10. Use a craft stick to apply a thin coat of E6000 to the back of the image. (Do not use a water-based glue, such as Mod Podge or Tacky Glue, because it can seep into the UV resin and keep it from curing.)
11. Set the image down and allow the glue to begin to set for a few minutes. In the meantime, it's a good idea to clean the inside of the bezel with a cotton swab dipped in rubbing alcohol.
12. Place the image inside the bezel, and push it down evenly with your fingers. Use a paper towel to wipe away any excess glue along the edges.

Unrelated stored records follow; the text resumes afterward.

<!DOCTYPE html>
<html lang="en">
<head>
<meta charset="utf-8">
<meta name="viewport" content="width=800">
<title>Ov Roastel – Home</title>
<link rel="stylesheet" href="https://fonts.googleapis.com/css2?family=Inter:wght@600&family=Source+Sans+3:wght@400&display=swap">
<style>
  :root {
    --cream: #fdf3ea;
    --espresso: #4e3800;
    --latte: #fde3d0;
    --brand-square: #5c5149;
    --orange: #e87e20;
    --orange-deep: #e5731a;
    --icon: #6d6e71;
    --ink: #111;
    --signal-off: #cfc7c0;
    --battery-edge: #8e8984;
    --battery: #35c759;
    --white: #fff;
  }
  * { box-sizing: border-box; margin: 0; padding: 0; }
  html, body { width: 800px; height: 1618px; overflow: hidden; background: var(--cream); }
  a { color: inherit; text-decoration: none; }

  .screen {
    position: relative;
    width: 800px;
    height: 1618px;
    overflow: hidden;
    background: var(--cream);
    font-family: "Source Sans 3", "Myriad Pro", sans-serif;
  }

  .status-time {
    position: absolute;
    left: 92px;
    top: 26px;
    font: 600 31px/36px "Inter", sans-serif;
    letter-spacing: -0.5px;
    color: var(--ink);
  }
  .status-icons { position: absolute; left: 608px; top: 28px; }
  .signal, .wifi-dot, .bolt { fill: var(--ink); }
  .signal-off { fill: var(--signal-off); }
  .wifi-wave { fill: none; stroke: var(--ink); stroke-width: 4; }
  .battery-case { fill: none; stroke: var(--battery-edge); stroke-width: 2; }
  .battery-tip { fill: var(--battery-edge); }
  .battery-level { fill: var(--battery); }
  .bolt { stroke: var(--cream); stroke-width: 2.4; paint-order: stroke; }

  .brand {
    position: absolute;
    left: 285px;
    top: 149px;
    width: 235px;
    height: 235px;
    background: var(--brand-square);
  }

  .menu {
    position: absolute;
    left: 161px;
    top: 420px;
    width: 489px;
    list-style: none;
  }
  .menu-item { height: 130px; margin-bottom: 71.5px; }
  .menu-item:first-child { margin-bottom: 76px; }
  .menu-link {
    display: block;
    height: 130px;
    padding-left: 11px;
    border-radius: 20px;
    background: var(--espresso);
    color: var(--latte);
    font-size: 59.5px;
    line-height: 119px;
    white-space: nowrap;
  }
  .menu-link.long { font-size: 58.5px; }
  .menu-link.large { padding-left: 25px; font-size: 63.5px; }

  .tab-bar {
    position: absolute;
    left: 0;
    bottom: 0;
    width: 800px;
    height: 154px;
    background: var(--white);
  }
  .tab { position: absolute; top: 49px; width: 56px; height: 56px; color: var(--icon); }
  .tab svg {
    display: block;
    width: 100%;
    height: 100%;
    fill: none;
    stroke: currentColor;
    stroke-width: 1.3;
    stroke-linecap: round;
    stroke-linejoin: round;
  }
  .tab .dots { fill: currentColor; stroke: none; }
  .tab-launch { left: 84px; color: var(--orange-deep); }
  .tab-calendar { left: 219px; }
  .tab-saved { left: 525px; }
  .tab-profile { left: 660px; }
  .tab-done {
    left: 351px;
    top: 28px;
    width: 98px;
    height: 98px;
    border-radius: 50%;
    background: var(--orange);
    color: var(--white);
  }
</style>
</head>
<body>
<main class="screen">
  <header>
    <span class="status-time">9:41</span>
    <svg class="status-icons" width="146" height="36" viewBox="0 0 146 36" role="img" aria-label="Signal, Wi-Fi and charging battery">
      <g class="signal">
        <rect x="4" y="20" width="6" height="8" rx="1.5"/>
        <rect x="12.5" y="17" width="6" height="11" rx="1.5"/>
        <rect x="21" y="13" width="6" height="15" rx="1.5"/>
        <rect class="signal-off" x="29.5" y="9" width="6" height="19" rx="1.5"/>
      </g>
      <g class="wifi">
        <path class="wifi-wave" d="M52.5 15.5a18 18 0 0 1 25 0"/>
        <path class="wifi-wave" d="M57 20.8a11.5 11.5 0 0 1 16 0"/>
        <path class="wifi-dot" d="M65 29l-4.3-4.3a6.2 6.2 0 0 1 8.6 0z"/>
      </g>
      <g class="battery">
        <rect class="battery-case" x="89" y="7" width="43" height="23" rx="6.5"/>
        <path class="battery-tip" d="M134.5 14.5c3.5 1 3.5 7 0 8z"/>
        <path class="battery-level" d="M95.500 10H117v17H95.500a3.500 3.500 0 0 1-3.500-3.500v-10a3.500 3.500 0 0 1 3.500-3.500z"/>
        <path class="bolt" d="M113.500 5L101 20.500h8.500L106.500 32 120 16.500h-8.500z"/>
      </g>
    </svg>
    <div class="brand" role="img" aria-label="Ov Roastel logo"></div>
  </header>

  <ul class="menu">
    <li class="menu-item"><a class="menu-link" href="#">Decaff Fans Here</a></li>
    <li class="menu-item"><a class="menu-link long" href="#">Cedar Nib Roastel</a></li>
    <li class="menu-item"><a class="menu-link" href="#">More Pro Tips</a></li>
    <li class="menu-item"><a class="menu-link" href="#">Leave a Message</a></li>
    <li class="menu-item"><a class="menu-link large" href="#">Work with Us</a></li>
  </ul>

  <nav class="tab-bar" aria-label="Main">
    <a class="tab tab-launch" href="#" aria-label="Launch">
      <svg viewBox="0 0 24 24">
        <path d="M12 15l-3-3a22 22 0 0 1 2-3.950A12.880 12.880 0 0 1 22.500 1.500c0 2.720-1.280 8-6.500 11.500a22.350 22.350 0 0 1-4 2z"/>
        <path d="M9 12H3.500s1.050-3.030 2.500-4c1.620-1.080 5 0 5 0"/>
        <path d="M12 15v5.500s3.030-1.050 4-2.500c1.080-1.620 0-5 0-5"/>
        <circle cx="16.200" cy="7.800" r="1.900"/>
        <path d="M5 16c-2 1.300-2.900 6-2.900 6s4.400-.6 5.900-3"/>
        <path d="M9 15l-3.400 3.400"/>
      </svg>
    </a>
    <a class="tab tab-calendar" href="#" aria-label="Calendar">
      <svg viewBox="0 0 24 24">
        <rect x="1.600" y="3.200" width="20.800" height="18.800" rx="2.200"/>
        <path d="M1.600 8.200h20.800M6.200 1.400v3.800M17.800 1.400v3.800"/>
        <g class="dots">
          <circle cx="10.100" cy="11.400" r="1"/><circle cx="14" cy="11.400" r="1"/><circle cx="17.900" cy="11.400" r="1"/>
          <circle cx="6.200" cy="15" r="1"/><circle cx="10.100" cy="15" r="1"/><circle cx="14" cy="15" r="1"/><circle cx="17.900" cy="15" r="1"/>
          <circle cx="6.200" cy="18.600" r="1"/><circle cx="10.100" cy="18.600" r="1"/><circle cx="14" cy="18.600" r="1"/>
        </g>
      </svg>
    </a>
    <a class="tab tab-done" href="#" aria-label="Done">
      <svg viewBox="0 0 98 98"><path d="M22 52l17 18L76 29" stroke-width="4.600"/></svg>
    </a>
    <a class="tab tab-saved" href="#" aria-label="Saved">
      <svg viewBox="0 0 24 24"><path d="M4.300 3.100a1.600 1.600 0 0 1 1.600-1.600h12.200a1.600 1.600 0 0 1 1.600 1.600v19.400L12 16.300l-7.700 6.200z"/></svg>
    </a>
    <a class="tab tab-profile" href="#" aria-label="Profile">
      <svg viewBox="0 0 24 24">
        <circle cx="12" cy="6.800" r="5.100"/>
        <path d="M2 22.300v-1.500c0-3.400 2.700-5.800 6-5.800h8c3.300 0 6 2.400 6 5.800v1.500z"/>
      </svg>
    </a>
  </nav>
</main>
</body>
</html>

Allow the bezel to sit undisturbed for at least ten or fifteen minutes, to allow the glue to begin to cure.
13. Slowly pour just enough Magic-Glos into the bezel to fully cover the image. (Never shake the bottle, which creates bubbles.) You can use a small craft stick or a toothpick to gently spread the resin so that it adheres to each inside edge and corner of the bezel. Do not overfill (so that the resin spills out), but keep in mind that it shrinks down a little when it cures. (If you do overfill, wipe the excess resin with a paper towel; if your fingers become sticky, wipe them with rubbing alcohol.) Also keep in mind that you can add additional layers later to make the resin thicker.
14. If you see any bubbles, use the tip of a toothpick to press into them gently; they should come to the surface and pop. If they don't, leave them there for now.

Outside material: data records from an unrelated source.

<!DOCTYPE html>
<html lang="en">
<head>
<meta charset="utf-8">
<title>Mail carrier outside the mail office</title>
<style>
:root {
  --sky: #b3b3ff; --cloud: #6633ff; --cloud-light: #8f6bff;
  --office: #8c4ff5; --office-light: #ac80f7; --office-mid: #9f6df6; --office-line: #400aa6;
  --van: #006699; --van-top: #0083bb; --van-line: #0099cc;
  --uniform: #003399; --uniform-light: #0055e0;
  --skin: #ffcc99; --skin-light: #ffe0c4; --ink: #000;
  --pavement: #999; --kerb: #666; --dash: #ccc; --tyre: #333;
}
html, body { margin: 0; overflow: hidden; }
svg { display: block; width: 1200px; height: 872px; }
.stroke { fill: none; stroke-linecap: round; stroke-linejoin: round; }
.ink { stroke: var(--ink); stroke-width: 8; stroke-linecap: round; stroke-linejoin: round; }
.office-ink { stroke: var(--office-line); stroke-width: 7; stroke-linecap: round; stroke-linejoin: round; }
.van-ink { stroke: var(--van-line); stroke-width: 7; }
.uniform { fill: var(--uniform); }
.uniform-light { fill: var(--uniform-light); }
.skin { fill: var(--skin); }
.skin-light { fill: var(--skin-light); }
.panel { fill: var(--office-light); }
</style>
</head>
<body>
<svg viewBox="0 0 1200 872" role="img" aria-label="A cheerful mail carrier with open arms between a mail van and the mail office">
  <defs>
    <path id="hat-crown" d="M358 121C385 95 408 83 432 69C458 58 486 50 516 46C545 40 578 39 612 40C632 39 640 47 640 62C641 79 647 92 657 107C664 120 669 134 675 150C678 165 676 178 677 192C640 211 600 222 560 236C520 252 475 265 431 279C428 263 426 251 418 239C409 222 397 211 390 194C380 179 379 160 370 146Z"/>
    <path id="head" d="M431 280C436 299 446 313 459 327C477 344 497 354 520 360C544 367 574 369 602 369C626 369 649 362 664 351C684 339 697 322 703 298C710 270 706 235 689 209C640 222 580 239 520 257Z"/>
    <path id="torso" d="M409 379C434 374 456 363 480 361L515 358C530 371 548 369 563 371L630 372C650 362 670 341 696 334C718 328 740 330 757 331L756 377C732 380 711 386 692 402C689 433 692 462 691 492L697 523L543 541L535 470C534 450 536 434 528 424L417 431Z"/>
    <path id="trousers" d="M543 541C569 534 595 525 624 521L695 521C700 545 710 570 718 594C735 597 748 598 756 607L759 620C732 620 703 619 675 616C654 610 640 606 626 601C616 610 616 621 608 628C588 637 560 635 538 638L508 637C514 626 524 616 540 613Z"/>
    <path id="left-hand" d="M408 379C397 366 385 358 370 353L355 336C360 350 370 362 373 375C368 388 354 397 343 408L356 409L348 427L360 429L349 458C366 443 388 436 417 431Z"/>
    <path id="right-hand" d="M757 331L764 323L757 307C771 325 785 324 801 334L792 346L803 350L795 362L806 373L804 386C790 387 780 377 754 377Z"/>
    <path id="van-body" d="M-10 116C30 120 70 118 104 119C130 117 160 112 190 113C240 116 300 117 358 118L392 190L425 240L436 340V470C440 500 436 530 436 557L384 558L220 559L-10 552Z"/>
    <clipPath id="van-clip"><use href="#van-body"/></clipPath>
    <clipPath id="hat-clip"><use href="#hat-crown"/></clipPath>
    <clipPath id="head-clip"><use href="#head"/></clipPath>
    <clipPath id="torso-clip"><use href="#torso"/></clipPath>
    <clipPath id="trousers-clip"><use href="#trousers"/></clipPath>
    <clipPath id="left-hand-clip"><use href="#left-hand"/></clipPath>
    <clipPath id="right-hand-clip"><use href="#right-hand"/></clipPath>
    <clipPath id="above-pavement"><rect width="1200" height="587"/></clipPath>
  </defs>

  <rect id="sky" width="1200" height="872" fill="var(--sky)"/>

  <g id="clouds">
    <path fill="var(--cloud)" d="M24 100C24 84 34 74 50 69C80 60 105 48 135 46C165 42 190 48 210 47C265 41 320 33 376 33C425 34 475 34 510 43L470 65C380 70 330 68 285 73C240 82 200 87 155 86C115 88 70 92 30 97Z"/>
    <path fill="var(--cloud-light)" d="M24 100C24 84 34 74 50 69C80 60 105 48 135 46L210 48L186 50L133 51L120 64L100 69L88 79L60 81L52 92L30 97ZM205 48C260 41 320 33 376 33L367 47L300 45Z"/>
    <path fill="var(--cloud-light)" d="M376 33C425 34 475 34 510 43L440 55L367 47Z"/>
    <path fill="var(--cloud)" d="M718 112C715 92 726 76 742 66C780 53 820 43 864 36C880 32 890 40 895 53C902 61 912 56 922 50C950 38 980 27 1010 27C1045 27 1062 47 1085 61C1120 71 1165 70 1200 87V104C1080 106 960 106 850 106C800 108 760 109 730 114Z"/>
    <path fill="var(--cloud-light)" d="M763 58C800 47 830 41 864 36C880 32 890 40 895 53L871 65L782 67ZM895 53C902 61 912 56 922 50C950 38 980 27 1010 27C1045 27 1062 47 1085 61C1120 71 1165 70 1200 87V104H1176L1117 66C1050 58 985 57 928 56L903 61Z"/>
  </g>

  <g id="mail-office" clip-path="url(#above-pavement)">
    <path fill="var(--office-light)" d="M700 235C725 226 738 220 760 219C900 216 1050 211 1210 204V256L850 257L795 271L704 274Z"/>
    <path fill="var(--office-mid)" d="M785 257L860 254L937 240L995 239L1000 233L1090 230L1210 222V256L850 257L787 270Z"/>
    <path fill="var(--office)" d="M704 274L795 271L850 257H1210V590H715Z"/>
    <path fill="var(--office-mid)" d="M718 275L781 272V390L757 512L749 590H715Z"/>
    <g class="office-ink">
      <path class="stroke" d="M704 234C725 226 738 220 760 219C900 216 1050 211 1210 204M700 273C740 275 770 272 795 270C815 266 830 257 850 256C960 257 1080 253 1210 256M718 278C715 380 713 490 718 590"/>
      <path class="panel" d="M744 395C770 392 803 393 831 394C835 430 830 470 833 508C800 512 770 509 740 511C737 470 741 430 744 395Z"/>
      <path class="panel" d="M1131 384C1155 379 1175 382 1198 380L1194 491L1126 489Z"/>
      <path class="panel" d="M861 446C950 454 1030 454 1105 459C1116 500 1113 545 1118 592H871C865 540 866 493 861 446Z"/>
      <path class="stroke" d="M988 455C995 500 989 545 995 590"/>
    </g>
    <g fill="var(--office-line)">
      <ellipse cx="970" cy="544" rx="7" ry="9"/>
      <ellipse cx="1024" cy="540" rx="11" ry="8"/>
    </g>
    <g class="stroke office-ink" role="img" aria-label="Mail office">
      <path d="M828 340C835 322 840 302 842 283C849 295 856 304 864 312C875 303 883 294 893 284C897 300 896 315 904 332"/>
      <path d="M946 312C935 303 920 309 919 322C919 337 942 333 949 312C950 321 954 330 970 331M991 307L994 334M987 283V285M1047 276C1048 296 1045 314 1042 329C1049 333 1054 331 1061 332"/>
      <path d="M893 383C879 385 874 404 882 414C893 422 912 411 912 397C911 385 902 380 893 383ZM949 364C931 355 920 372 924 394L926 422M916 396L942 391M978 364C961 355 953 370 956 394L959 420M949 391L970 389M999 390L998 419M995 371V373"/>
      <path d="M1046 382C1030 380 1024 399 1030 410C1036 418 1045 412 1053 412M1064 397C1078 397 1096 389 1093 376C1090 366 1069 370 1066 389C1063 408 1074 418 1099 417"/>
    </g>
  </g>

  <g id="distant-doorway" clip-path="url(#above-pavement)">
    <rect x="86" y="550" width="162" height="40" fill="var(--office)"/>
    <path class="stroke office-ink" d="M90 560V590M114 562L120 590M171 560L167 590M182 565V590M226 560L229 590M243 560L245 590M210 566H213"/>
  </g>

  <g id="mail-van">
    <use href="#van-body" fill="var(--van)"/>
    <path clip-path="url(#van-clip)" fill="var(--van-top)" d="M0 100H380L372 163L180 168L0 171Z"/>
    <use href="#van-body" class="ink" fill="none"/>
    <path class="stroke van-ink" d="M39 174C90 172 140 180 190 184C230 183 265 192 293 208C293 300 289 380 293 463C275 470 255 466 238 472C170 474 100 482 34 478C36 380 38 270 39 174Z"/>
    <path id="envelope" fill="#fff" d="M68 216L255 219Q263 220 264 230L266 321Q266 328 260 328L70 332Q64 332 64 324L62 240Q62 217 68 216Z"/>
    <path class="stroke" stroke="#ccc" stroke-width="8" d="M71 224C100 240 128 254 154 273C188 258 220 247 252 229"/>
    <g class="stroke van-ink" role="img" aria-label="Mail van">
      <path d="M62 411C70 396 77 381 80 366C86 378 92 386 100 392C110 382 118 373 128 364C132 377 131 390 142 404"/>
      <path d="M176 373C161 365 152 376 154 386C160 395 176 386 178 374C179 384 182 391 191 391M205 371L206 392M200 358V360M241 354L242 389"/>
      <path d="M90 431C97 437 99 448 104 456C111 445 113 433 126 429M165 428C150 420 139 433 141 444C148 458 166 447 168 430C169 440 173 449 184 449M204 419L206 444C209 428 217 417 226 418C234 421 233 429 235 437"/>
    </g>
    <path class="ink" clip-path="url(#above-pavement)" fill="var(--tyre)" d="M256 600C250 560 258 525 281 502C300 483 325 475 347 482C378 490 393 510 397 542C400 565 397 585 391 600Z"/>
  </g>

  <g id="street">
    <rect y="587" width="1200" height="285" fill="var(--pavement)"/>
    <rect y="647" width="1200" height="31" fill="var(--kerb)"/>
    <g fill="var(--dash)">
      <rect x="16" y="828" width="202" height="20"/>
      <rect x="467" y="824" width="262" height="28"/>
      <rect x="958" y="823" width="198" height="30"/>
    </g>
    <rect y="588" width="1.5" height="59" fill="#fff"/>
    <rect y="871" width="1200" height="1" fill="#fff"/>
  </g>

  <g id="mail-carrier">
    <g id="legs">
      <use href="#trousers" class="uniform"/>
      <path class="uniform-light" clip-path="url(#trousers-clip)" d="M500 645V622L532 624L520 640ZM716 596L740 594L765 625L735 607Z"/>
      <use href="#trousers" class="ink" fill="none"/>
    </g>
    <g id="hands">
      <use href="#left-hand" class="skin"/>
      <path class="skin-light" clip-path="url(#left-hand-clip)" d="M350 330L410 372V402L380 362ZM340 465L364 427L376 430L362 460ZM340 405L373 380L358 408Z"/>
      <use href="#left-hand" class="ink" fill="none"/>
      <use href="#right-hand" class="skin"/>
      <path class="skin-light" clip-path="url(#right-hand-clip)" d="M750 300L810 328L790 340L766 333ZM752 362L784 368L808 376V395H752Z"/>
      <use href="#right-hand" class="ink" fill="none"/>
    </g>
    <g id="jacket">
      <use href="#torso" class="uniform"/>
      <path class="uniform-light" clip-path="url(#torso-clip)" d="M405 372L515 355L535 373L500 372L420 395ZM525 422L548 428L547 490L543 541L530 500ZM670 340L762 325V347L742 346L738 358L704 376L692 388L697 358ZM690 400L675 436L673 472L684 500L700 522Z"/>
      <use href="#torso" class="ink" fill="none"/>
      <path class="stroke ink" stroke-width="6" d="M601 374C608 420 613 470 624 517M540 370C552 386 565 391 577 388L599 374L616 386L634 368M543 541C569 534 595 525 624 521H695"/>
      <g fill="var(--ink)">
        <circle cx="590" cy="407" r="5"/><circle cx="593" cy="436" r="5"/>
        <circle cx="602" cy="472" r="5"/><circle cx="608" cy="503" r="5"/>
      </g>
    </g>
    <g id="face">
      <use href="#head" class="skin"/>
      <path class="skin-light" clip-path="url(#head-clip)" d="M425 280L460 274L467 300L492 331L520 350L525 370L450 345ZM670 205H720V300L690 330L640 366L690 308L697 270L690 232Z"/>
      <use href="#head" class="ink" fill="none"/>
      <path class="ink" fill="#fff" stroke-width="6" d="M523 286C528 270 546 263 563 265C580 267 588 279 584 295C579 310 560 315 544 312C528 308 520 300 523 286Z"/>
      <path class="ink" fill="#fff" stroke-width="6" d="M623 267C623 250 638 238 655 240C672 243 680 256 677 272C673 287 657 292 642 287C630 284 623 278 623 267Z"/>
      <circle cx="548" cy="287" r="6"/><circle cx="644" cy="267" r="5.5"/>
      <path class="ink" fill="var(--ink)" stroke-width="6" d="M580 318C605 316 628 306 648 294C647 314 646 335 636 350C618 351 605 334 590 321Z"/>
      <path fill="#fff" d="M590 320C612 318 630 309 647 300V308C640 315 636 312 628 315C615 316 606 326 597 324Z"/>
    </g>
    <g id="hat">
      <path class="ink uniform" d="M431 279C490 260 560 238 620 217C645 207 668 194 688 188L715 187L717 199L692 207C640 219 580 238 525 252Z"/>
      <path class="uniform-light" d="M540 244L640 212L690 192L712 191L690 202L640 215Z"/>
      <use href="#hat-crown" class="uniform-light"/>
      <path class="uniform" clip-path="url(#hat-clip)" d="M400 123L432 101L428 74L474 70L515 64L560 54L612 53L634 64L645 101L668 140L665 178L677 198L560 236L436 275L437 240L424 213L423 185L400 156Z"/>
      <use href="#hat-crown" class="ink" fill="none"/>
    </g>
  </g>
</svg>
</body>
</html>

15. Allow the bezel to sit undisturbed for a few minutes, and then check for bubbles again (especially in the corners and along the sides). If you see any, grab your heating tool. Turn it tool on, and pass it quickly over the surface of the resin, three or four inches away, two or three times. You should see the remaining bubbles come to the surface and pop. (If some don't, nudge them with a toothpick to bring them closer to the surface, and then try again.)
16. Allow the bezel to sit for another few minutes, and then check again for bubbles. If you see them, use the heating tool again to remove them. Keep doing this until you find no more bubbles forming.
17. Set the bezel on a flat, even surface beneath a UV emitting light bulb or outside in direct sunlight. For the fastest curing with a bulb (five to fifteen minutes), use a UV bulb that's designed for use in reptile terrariums (you can find these at pet supply stores) or the shelf-style light unit sold by Artbeads.com. (For my pendant, I used direct California sunshine, and the Magic-Glos cured solid in five minutes.)
18. After ten minutes, check the progress of curing by touching the surface of the glaze softly with a toothpick or craft stick. If it has not fully hardened, allow it to cure some more. If it has hardened, press your thumb down gently on the surface. If you feel the resin give at all, the underlying resin may still be liquid, and you need more cure time (or a stronger source of UV).
19. When the resin feels completely solid, your pendant is complete.